*Work instruction*
Look through the entries below. Report each line that has the word "deep" in it.
** Opening Material to process block **
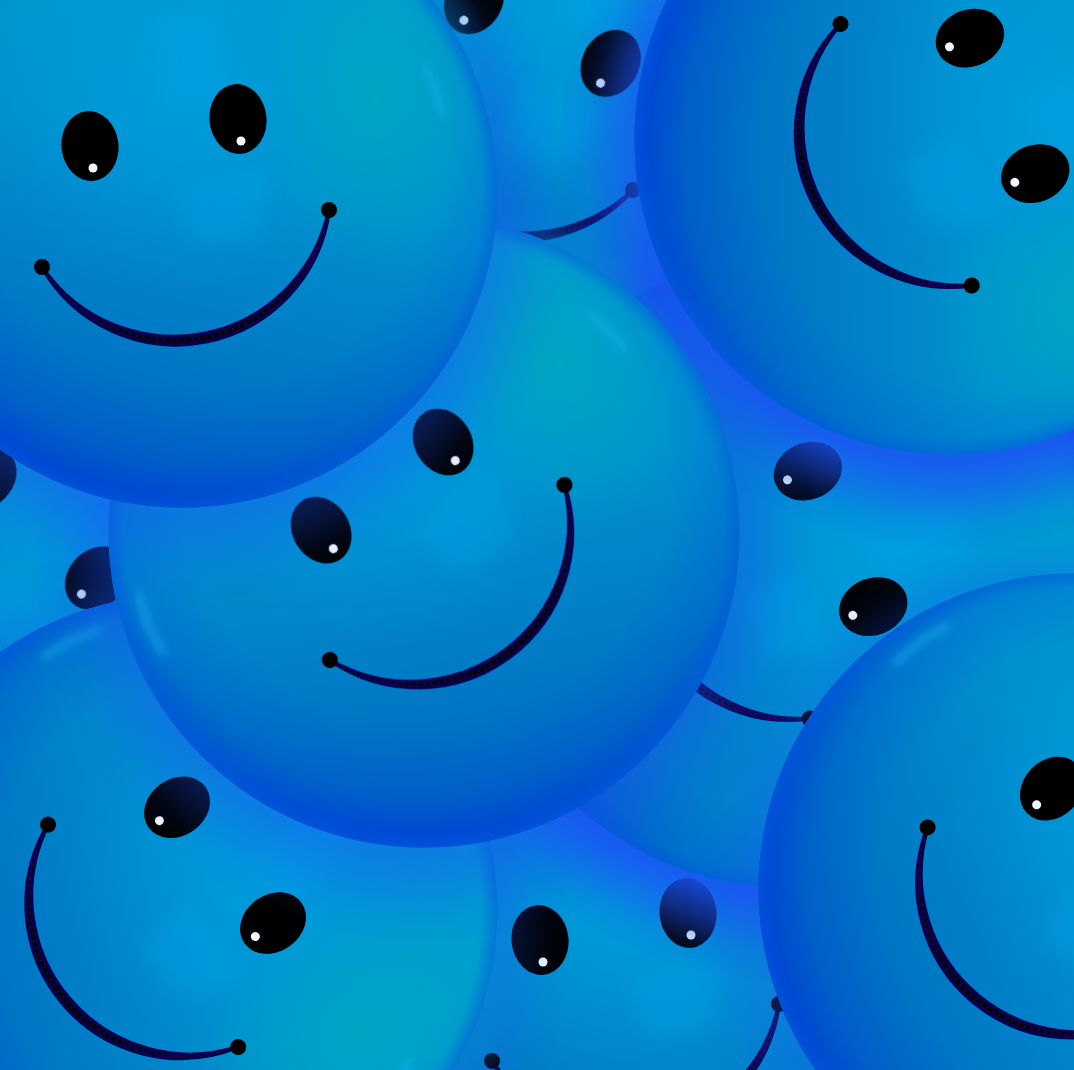
<!DOCTYPE html>
<html lang="en">
<head>
<meta charset="utf-8">
<title>Blue smiley balls</title>
<style>
:root {
  --deep: #0038c8;
  --ink: #000000;
  --ink-edge: #08004e;
  --spark: #f0f8ff;
  --sky: #00a6ea;
  --teal: #00a8c0;
  --top: #00a0d2;
  --mid: #0091cf;
  --low: #0078c4;
  --base: #0062c4;
  --rim: #0034dc;
  --shade: #1c54f4;
}
html, body { margin: 0; padding: 0; }
body { width: 1074px; height: 1070px; overflow: hidden; background: var(--deep); }
svg { display: block; }
.features { fill: var(--ink); }
.lips { stroke: var(--ink-edge); stroke-width: 4; stroke-linejoin: round; }
.stitch { fill: none; stroke: #150a3a; stroke-width: 3; stroke-dasharray: 2 5; }
.spark { fill: var(--spark); }
.shadow { mix-blend-mode: multiply; }
.glint { fill: none; stroke: #1cb4f4; stroke-width: 7; stroke-linecap: round; }
</style>
</head>
<body>
<svg width="1074" height="1070" viewBox="0 0 1074 1070" role="img" aria-label="Overlapping glossy blue smiley balls">
  <defs>
    <linearGradient id="body-tone" x1="0.64" y1="0" x2="0.38" y2="1">
      <stop offset="0" stop-color="var(--top)"/>
      <stop offset="0.45" stop-color="var(--mid)"/>
      <stop offset="0.76" stop-color="var(--low)"/>
      <stop offset="1" stop-color="var(--base)"/>
    </linearGradient>
    <radialGradient id="rim-tone" gradientUnits="userSpaceOnUse" cx="24" cy="-44" r="368">
      <stop offset="0.66" stop-color="var(--rim)" stop-opacity="0"/>
      <stop offset="0.85" stop-color="var(--rim)" stop-opacity="0.2"/>
      <stop offset="0.94" stop-color="var(--rim)" stop-opacity="0.5"/>
      <stop offset="1" stop-color="var(--rim)" stop-opacity="0.85"/>
    </radialGradient>
    <radialGradient id="edge-tone">
      <stop offset="0.95" stop-color="#0060d8" stop-opacity="0"/>
      <stop offset="1" stop-color="#0060d8" stop-opacity="0.6"/>
    </radialGradient>
    <radialGradient id="teal-glow">
      <stop offset="0" stop-color="var(--teal)" stop-opacity="0.85"/>
      <stop offset="0.5" stop-color="var(--teal)" stop-opacity="0.45"/>
      <stop offset="1" stop-color="var(--teal)" stop-opacity="0"/>
    </radialGradient>
    <radialGradient id="sky-glow">
      <stop offset="0" stop-color="var(--sky)" stop-opacity="0.75"/>
      <stop offset="1" stop-color="var(--sky)" stop-opacity="0"/>
    </radialGradient>
    <radialGradient id="shadow-tone">
      <stop offset="0.78" stop-color="var(--shade)" stop-opacity="1"/>
      <stop offset="0.86" stop-color="var(--shade)" stop-opacity="0.6"/>
      <stop offset="0.93" stop-color="var(--shade)" stop-opacity="0.2"/>
      <stop offset="1" stop-color="var(--shade)" stop-opacity="0"/>
    </radialGradient>
    <filter id="soft" x="-50%" y="-50%" width="200%" height="200%">
      <feGaussianBlur stdDeviation="9"/>
    </filter>
    <filter id="soft-glint" x="-100%" y="-50%" width="300%" height="200%">
      <feGaussianBlur stdDeviation="4"/>
    </filter>

    <circle id="shadow" class="shadow" cy="18" r="392" fill="url(#shadow-tone)"/>

    <g id="eye">
      <ellipse rx="28.5" ry="35" transform="rotate(-6)"/>
      <circle class="spark" cx="3" cy="22" r="4.5"/>
    </g>

    <g id="smiley">
      <circle r="315.5" fill="url(#body-tone)"/>
      <ellipse cx="0" cy="-90" rx="200" ry="190" fill="url(#sky-glow)" opacity="0.6"/>
      <ellipse cx="195" cy="-95" rx="118" ry="170" fill="url(#teal-glow)"/>
      <g fill="var(--sky)" filter="url(#soft)">
        <path d="M-32-174L34-184 44-100-10-90Z" opacity="0.3"/>
        <path d="M-4-8L92-26 74 44 14 54Z" opacity="0.32"/>
      </g>
      <circle r="315.5" fill="url(#rim-tone)"/>
      <circle r="315.5" fill="url(#edge-tone)"/>
      <g class="glint" filter="url(#soft-glint)">
        <path d="M242-126Q256-102 260-78" opacity="0.5"/>
        <path d="M-284-66Q-292-36 -288-4" opacity="0.55"/>
      </g>
      <g class="features">
        <use href="#eye" x="-92" y="-46"/>
        <use href="#eye" x="56" y="-73"/>
        <path class="lips" d="M-140 75A154.4 154.4 0 0 0 147 18A158.8 158.8 0 0 1-140 75Z"/>
        <path class="stitch" d="M-140 75A156.4 156.4 0 0 0 147 18"/>
        <circle cx="-140" cy="75" r="8"/>
        <circle cx="147" cy="18" r="8"/>
      </g>
    </g>
  </defs>

  <rect width="1074" height="1070" fill="var(--deep)"/>

  <g id="back-row">
    <use href="#smiley" transform="translate(5 579) rotate(52)"/>
    <use href="#smiley" transform="translate(523 91) rotate(35)"/>
    <use href="#smiley" transform="translate(632 986)"/>
    <use href="#shadow" x="788" y="572" opacity="0.85"/>
    <use href="#smiley" transform="translate(788 572) rotate(74.6)"/>
  </g>

  <g id="middle-row">
    <use href="#shadow" x="182" y="910" opacity="0.3"/>
    <use href="#smiley" transform="translate(182 910) rotate(60.7)"/>
    <use href="#shadow" x="950" y="139" opacity="0.85"/>
    <use href="#smiley" transform="translate(950 139) rotate(74.6)"/>
    <use href="#shadow" x="1074" y="889" opacity="0.35"/>
    <use href="#smiley" transform="translate(1074 889) rotate(51)"/>
  </g>

  <g id="front-row">
    <use href="#shadow" x="424" y="532" opacity="0.4"/>
    <use href="#smiley" transform="translate(424 532) rotate(-25.5)"/>
    <use href="#shadow" x="182" y="192" opacity="0.4"/>
    <use href="#smiley" transform="translate(182 192)"/>
  </g>
</svg>
</body>
</html>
** Closing Material to process block **
*Solution for this problem*
  --deep: #0038c8;
body { width: 1074px; height: 1070px; overflow: hidden; background: var(--deep); }
  <rect width="1074" height="1070" fill="var(--deep)"/>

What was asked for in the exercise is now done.